Four indentured women cross the black water to the Colony of Natal
In 1909, four women board a ship in Madras to cross the Kala Pani, the ‘black water’, to Natal. Lutchmee, a young widow, has escaped her vengeful mother-in-law and self-immolation on her husband’s funeral pyre. Vottie, from the Brahmin caste, is an educated girl whose abusive husband tries to hold on to his caste at all costs. Chinmah, heavily pregnant when she boards the ship, is married to an older man as part of an unpaid debt. Dazzling but shy Jyothi is single. On board the ship, the women will form friendships and alliances. They will help each other through trial and trauma, even after they arrive and are separated.
Like many Indians desperate to escape unbearable conditions in their home country, these women are only too eager to believe what they’ve been told: that a better life awaits them in South Africa, where caste doesn’t matter, food is plentiful, and liberty will be theirs after just five years.
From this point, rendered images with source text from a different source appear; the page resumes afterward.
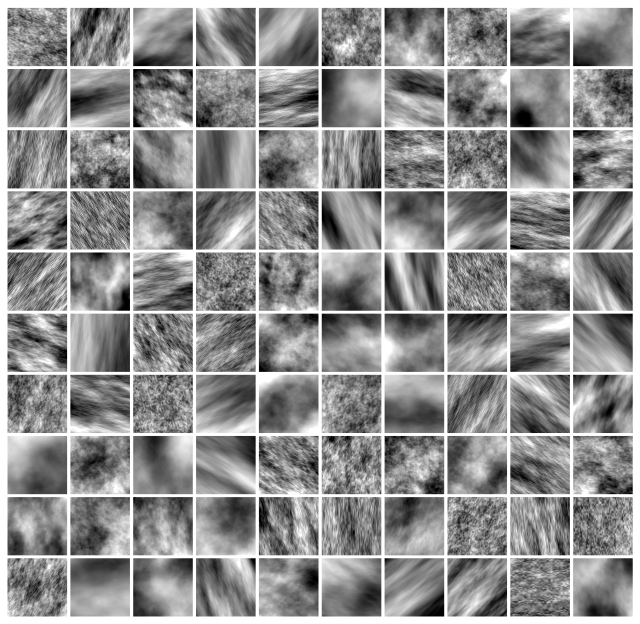
Write a Shadertoy shader that draws this texture.

```glsl
// Ten by ten sheet of grey fractal noise swatches, each with its own grain, streak and angle, on white.

const float COUNT = 10.0;                       // swatches across and down
const vec2 ORIGIN = vec2(0.0092, 0.0097);       // lower left of the grid
const vec2 PITCH = vec2(0.0982, 0.0980);        // swatch plus gap
const vec2 SWATCH = vec2(0.0931, 0.0933);       // swatch size
const vec3 PAPER = vec3(1.0);
const float MID_GREY = 0.5;
const float CONTRAST_SMOOTH = 0.19;             // deviation of cloudy swatches
const float CONTRAST_GRAINY = 0.13;             // deviation of grainy swatches
const float BASE_CELLS = 1.25;                  // coarsest noise cells per swatch
const int OCTAVES = 6;
const int COARSE_OCTAVES = 3;                   // octaves measured for levelling
const float NOISE_VARIANCE = 0.046;             // variance of one unit octave
const float MAX_STRETCH = 6.0;
const float SWAY = 0.8;                         // angle change between octaves
const int PROBES = 4;                           // levelling samples per side
const float TAU = 6.2831853;

// Style of one swatch
struct Grain {
    float gain;
    float stretch;
    float angle;
    uint seed;
};

uint scramble(uint n) {
    n = n * 747796405u + 2891336453u;
    n = ((n >> ((n >> 28u) + 4u)) ^ n) * 277803737u;
    return (n >> 22u) ^ n;
}

float hash(ivec2 cell, uint seed) {
    uint n = scramble(uint(cell.x) + scramble(uint(cell.y) + seed));
    return float(n >> 8u) / 16777216.0;
}

// Smooth value noise centred on zero
float noise(vec2 p, uint seed) {
    ivec2 c = ivec2(floor(p));
    vec2 f = fract(p);
    f = f * f * (3.0 - 2.0 * f);
    float low = mix(hash(c, seed), hash(c + ivec2(1, 0), seed), f.x);
    float high = mix(hash(c + ivec2(0, 1), seed), hash(c + ivec2(1, 1), seed), f.x);
    return mix(low, high, f.y) - 0.5;
}

// Sum of stretched octaves, each turned a little from the main angle
float fractal(vec2 p, Grain g, int octaves) {
    float sum = 0.0, amplitude = 1.0, cells = BASE_CELLS;
    vec2 squeeze = vec2(inversesqrt(g.stretch), sqrt(g.stretch));
    for (int i = 0; i < octaves; i++) {
        uint seed = scramble(g.seed + uint(i));
        float a = g.angle + SWAY * (hash(ivec2(i, 7), seed) - 0.5) / sqrt(g.stretch);
        vec2 q = mat2(cos(a), -sin(a), sin(a), cos(a)) * p;
        vec2 shift = vec2(hash(ivec2(i, 1), seed), hash(ivec2(i, 2), seed));
        sum += amplitude * noise(q * squeeze * cells + shift, seed);
        amplitude *= g.gain;
        cells *= 2.0;
    }
    return sum;
}

Grain pickGrain(ivec2 cell) {
    Grain g;
    g.seed = scramble(uint(cell.x + 57 * cell.y) + 911u);
    float rough = hash(cell, 11u);
    float streak = hash(cell, 23u);
    g.gain = 0.40 + 0.45 * rough + 0.45 * pow(rough, 8.0);
    g.stretch = mix(1.0, MAX_STRETCH, streak * streak);
    g.angle = TAU * hash(cell, 37u);
    return g;
}

// Level of a swatch: mean and deviation, measured coarse and estimated fine
vec2 measure(Grain g) {
    float mean = 0.0, square = 0.0;
    for (int i = 0; i < PROBES * PROBES; i++) {
        vec2 p = (vec2(i % PROBES, i / PROBES) + 0.5) / float(PROBES) - 0.5;
        float v = fractal(p, g, COARSE_OCTAVES);
        mean += v;
        square += v * v;
    }
    mean /= float(PROBES * PROBES);
    float variance = square / float(PROBES * PROBES) - mean * mean;
    for (int i = COARSE_OCTAVES; i < OCTAVES; i++) {
        variance += NOISE_VARIANCE * pow(g.gain, 2.0 * float(i));
    }
    return vec2(mean, sqrt(max(variance, 0.0001)));
}

void mainImage(out vec4 fragColor, in vec2 fragCoord) {
    vec2 grid = (fragCoord / iResolution.xy - ORIGIN) / PITCH;
    vec2 cell = floor(grid);
    vec2 local = (grid - cell - 0.5) * PITCH;

    // Swatch mask with edges one pixel soft
    vec2 edge = (0.5 * SWATCH - abs(local)) * iResolution.xy;
    vec2 cover = clamp(edge + 0.5, 0.0, 1.0);
    bool inside = all(greaterThanEqual(cell, vec2(0.0))) && all(lessThan(cell, vec2(COUNT)));
    float mask = inside ? cover.x * cover.y : 0.0;

    // Levelled grey of the swatch
    Grain g = pickGrain(ivec2(cell));
    vec2 level = measure(g);
    float value = (fractal(local / SWATCH, g, OCTAVES) - level.x) / level.y;
    float contrast = mix(CONTRAST_SMOOTH, CONTRAST_GRAINY, smoothstep(0.6, 1.1, g.gain));
    float grey = clamp(MID_GREY + contrast * value, 0.0, 1.0);

    fragColor = vec4(mix(PAPER, vec3(grey), mask), 1.0);
}
```
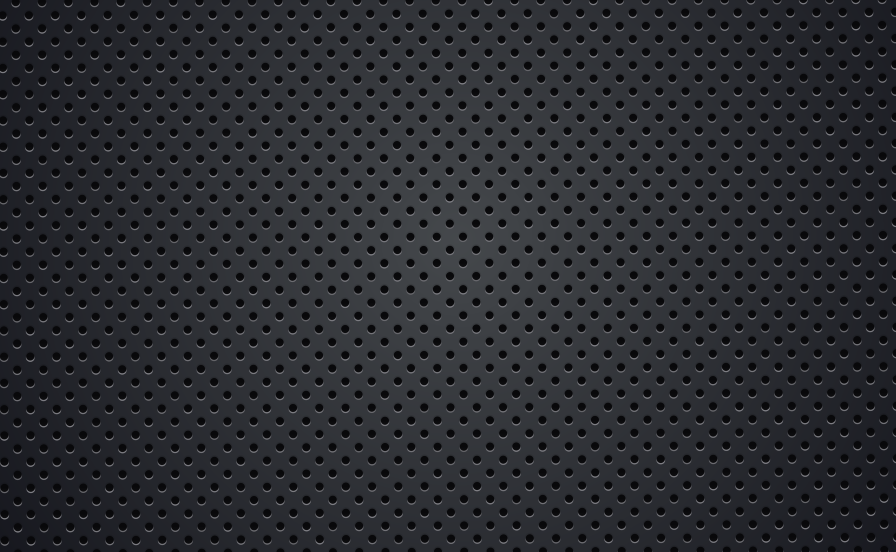
This pattern is drawn by a Shadertoy shader. Its source:

```glsl
// Dark metal sheet with staggered round holes, lit rims and a soft central glow.

const float COLUMNS = 34.13;   // hole spacings across the canvas width

float hash(vec2 id) {
    return fract(sin(dot(id, vec2(12.99, 78.23))) * 437.58);
}

// Coverage of a disc with a one-pixel soft edge
float disc(vec2 p, float radius, float pixel) {
    return 1.0 - smoothstep(-0.6 * pixel, 0.6 * pixel, length(p) - radius);
}

// Brushed-dark plate, brightest just above the centre
vec3 plate(vec2 p) {
    float r = length(p - vec2(0.01, 0.04));
    vec3 middle = vec3(0.270, 0.283, 0.297);
    vec3 edge = vec3(0.122, 0.128, 0.152);
    vec3 color = mix(middle, edge, r / 0.5);
    return max(color, vec3(0.085, 0.09, 0.11));
}

void mainImage(out vec4 fragColor, in vec2 fragCoord) {
    vec2 p = (fragCoord - 0.5 * iResolution.xy) / iResolution.x;
    float pixel = COLUMNS / iResolution.x;

    // Slightly tilted lattice of unit cells
    vec2 q = p - vec2(0.0313, 0.0586);
    q = vec2(q.x + 0.004 * q.y, q.y - 0.004 * q.x) * COLUMNS;

    // Nearest hole: cell corners or cell centres
    vec2 corner = floor(q + 0.5);
    vec2 centre = floor(q) + 0.5;
    vec2 id = distance(q, corner) < distance(q, centre) ? corner : centre;
    vec2 d = q - id;

    vec3 color = plate(p);

    // Faint shading above the hole
    color *= 1.0 - 0.18 * disc(d - vec2(0.0, 0.025), 0.17, 2.0 * pixel);

    // Lit lower lip, varying a little from hole to hole
    float lip = disc(d + vec2(0.0, 0.032), 0.172, pixel);
    float facing = smoothstep(0.06, -0.14, d.y);
    vec3 lipColor = vec3(0.44, 0.44, 0.46) * mix(0.88, 1.12, hash(id));
    color = mix(color, lipColor, lip * facing);

    // Dark opening, a touch lighter towards its lower side
    vec3 opening = vec3(0.030, 0.030, 0.038) + 0.02 * smoothstep(0.05, -0.15, d.y);
    color = mix(color, opening, disc(d, 0.152, pixel));

    fragColor = vec4(color, 1.0);
}
```
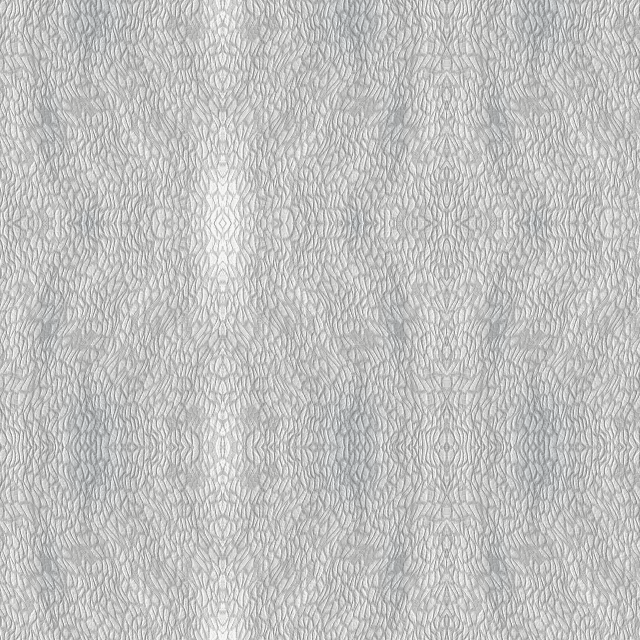
Write a Shadertoy shader that draws this texture.

```glsl
// Pale grey leather grain, mirrored into kaleidoscopic tiles with soft glows.

const vec2 AXIS = vec2(0.348, 0.651);      // mirror centre of the brightest glow
const float TILE = 0.35;                   // side of one unmirrored tile
const float LEAN = 0.035;                  // sideways drift of the fibres
const vec2 FIBRE_SCALE = vec2(125.0, 46.0);
const vec2 PORE_SCALE = vec2(205.0, 150.0);
const vec2 LIGHT_STEP = vec2(0.0017, 0.0009);
const float BASE_TONE = 0.755;
const float RELIEF = 0.16;
const float CREST = 0.11;
const float PORE_RELIEF = 0.085;
const float STREAK = 0.018;

// Soft patches inside a tile: centre and radii, then their brightness
const int PATCHES = 8;
const vec4 PATCH_SHAPE[PATCHES] = vec4[](
    vec4(0.00, 0.00, 0.048, 0.105), vec4(0.00, 0.35, 0.025, 0.060),
    vec4(0.00, 0.18, 0.035, 0.250), vec4(0.20, 0.32, 0.055, 0.070),
    vec4(0.21, 0.00, 0.018, 0.022), vec4(0.27, 0.16, 0.024, 0.070),
    vec4(0.34, 0.10, 0.050, 0.110), vec4(0.13, 0.09, 0.025, 0.055));
const float PATCH_TONE[PATCHES] = float[](
    0.120, 0.090, 0.025, -0.055, -0.060, -0.045, 0.025, 0.025);

vec2 hash2(vec2 cell) {
    vec3 h = fract(cell.xyx * vec3(0.1031, 0.1030, 0.0973));
    h += dot(h, h.yzx + 33.33);
    return fract((h.xx + h.yz) * h.zy);
}

// Reflects the canvas into a single tile
vec2 mirrorTile(vec2 p) {
    return abs(mod(p - AXIS + TILE, 2.0 * TILE) - TILE);
}

// Straightens the curved flow of the fibres
vec2 followFibres(vec2 q) {
    float drift = LEAN * (1.0 - cos(3.14159 * q.y / TILE));
    float wave = 0.004 * sin(q.y * 47.0 + q.x * 31.0)
               + 0.0016 * sin(q.y * 142.0 - q.x * 83.0);
    return vec2(q.x - drift + wave, q.y + 0.003 * sin(q.x * 95.0));
}

// Cellular height: zero in the creases, one on each raised cell
float cellHeight(vec2 p) {
    vec2 cell = floor(p);
    float nearest = 9.0;
    float second = 9.0;
    for (int y = -1; y <= 1; y++) {
        for (int x = -1; x <= 1; x++) {
            vec2 id = cell + vec2(x, y);
            float d = length(id + hash2(id) - p);
            second = min(second, max(nearest, d));
            nearest = min(nearest, d);
        }
    }
    return smoothstep(0.0, 0.5, second - nearest);
}

float fibreHeight(vec2 q) {
    return cellHeight(followFibres(q) * FIBRE_SCALE + 40.0);
}

float poreHeight(vec2 q) {
    return cellHeight(followFibres(q) * PORE_SCALE + 90.0);
}

// Broad glows and shadows
float patchTone(vec2 q) {
    float tone = 0.0;
    for (int i = 0; i < PATCHES; i++) {
        vec2 d = (q - PATCH_SHAPE[i].xy) / PATCH_SHAPE[i].zw;
        tone += PATCH_TONE[i] * exp(-dot(d, d));
    }
    return tone;
}

// Long faint bands along the flow
float streaks(vec2 f) {
    float bend = 1.4 * sin(f.y * 17.0 + f.x * 9.0);
    return sin(f.x * 74.0 + bend)
         + 0.6 * sin(f.x * 151.0 - f.y * 23.0 + bend)
         + 0.5 * sin(f.x * 263.0 + 2.0 * sin(f.y * 39.0));
}

void mainImage(out vec4 fragColor, in vec2 fragCoord) {
    vec2 q = mirrorTile(fragCoord / iResolution.xy);

    // Side light on coarse fibres and fine pores
    float fibre = fibreHeight(q);
    float slope = fibre - fibreHeight(q + LIGHT_STEP);
    float pore = poreHeight(q) - poreHeight(q + LIGHT_STEP * 0.7);

    float glow = patchTone(q);
    float tone = BASE_TONE + glow + STREAK * streaks(followFibres(q));
    tone += RELIEF * slope + CREST * (fibre - 0.45) + PORE_RELIEF * pore;

    // Shadows lean towards cool grey
    float cool = smoothstep(0.0, -0.06, glow);
    vec3 tint = mix(vec3(1.0, 1.0, 0.994), vec3(0.985, 1.0, 1.008), cool);
    fragColor = vec4(clamp(tone, 0.52, 0.97) * tint, 1.0);
}
```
But the reality of life on the plantations reveals the truth about the crossing: that it is usually a one-way journey, rife with misery, and that the hardship doesn’t end after the ship has dropped anchor in Durban harbour.
The epic stories of these immigrants – the brave, the bold, the kind; the weak, the cruel, the cowardly – are woven into the fabric of South Africa’s Indian population today. Shevlyn Mottai has drawn on her ancestors’ history to highlight the bonds formed between women during adversity, and to celebrate their journeys of tragedy and triumph.